## WORK INSTRUCTION
For the data that follows, report how many lines include the string "fill", and write the number alone.

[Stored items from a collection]
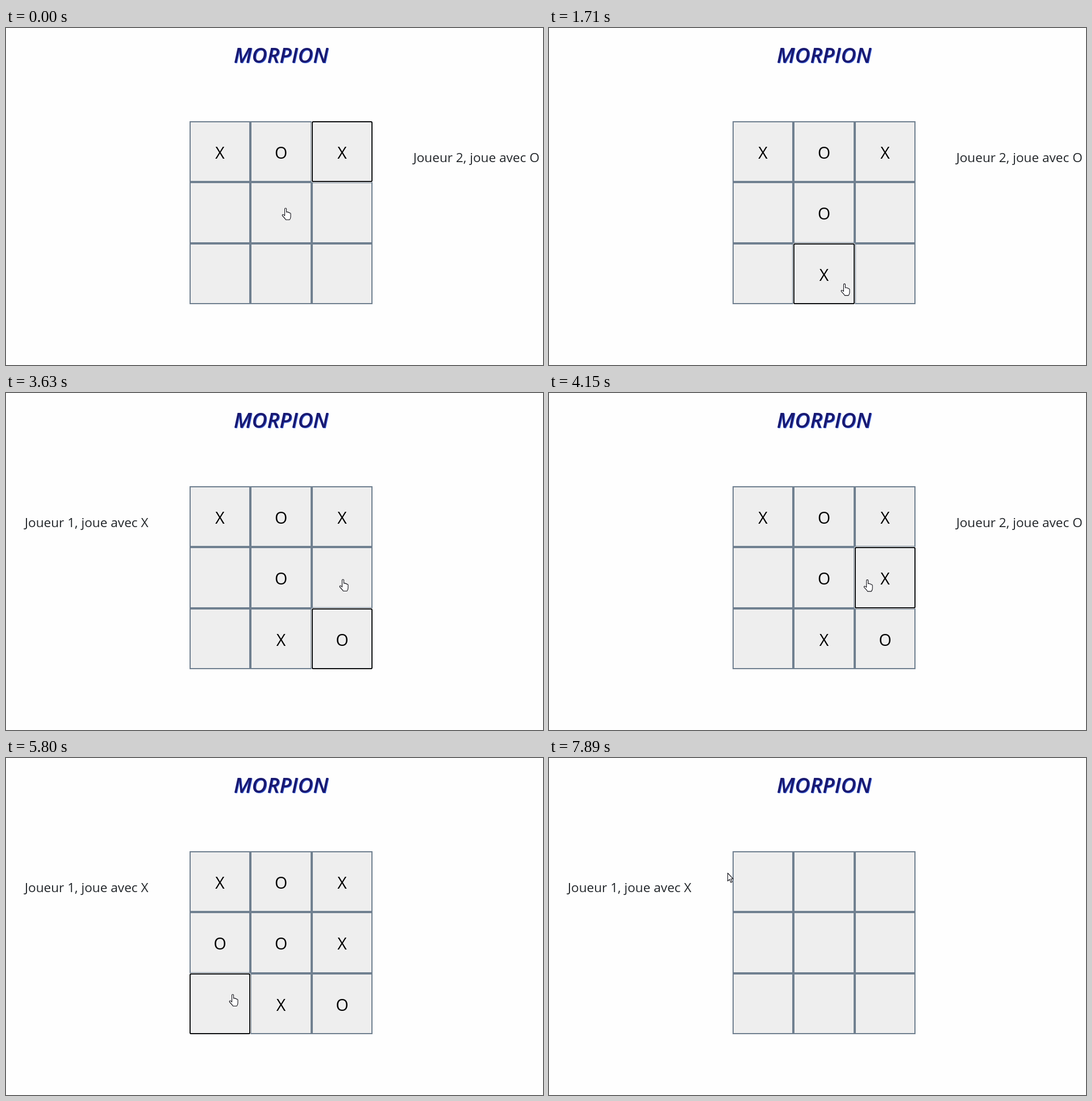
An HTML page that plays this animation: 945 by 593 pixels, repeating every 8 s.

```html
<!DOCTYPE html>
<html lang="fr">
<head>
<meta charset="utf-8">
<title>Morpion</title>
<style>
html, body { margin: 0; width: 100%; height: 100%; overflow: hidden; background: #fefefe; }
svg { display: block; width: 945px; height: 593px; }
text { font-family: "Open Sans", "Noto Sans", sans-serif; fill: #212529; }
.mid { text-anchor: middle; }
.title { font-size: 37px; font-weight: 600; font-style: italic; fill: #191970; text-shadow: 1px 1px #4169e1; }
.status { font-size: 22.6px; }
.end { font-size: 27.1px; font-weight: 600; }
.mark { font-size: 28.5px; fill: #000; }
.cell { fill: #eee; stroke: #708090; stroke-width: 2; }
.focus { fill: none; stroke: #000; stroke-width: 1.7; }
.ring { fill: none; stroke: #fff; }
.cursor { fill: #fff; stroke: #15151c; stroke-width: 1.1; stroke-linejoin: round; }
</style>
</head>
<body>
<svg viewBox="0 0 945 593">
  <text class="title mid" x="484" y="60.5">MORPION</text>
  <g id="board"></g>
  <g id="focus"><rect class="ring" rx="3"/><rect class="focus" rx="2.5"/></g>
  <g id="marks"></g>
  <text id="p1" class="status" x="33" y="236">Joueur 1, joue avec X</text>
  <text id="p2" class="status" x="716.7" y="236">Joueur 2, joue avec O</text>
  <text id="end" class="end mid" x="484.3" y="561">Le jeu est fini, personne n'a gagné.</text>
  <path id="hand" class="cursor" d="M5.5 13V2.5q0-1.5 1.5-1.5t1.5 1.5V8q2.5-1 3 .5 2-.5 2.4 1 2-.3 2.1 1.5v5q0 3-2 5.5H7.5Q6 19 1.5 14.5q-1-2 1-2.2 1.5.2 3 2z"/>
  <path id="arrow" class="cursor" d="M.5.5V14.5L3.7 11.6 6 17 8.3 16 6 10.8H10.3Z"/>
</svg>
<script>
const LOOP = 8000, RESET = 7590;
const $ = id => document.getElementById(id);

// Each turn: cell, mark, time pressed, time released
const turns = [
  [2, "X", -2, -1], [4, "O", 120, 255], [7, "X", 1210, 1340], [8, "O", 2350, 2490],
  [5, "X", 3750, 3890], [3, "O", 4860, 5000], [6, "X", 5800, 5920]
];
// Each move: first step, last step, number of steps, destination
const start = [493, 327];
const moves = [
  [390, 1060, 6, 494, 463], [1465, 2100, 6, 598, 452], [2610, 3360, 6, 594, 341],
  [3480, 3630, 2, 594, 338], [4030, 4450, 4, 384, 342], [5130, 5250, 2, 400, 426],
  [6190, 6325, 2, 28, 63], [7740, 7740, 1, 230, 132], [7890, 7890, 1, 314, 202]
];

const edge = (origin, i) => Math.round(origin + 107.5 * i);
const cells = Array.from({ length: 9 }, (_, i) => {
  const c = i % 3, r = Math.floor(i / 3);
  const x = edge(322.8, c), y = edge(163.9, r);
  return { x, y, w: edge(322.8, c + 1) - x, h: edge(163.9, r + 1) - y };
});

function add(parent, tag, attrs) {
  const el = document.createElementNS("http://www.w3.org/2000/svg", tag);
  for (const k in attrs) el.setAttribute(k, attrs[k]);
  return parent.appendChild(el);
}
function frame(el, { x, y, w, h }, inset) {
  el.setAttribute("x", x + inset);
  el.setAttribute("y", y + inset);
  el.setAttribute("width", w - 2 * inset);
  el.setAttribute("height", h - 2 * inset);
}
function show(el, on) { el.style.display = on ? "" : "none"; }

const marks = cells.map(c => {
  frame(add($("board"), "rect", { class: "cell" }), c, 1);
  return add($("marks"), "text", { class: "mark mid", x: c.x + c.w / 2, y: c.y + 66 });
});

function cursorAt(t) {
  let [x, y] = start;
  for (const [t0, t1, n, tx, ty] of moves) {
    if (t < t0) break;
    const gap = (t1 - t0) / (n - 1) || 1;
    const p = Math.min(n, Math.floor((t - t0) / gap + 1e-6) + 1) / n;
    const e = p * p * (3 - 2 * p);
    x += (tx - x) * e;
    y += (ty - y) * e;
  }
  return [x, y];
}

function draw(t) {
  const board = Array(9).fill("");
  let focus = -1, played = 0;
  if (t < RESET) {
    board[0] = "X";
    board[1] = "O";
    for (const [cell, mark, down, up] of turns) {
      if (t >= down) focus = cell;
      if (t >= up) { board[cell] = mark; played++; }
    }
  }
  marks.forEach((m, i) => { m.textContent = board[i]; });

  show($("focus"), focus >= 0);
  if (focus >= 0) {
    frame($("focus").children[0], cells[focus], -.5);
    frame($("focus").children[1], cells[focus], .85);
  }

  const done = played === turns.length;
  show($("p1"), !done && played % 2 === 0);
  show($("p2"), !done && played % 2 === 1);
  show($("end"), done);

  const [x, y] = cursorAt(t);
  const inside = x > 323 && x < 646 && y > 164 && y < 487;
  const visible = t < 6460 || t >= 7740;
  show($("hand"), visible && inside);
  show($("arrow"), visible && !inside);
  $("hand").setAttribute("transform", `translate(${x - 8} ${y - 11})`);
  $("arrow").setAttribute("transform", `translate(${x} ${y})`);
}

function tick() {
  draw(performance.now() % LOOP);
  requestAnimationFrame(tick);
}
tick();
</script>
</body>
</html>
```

* * *

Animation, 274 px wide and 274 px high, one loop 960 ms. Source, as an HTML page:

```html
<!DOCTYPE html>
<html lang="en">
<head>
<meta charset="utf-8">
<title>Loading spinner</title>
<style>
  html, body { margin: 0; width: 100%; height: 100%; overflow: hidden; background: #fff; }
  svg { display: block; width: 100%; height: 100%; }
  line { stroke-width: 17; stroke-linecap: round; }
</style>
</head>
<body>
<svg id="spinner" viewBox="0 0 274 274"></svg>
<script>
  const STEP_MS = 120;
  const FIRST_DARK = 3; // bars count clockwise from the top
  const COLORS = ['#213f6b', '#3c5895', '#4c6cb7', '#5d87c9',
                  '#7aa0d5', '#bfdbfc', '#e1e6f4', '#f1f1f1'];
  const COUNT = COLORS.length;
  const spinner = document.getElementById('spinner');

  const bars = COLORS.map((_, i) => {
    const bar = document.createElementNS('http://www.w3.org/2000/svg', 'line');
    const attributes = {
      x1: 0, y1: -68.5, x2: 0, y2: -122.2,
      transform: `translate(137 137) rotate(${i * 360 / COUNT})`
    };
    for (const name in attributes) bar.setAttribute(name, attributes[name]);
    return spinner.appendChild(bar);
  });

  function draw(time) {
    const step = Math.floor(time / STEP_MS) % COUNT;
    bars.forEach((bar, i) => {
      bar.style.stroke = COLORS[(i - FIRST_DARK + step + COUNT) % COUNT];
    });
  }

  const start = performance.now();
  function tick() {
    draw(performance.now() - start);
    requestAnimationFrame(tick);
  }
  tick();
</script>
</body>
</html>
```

## FINISHED EXERCISE
8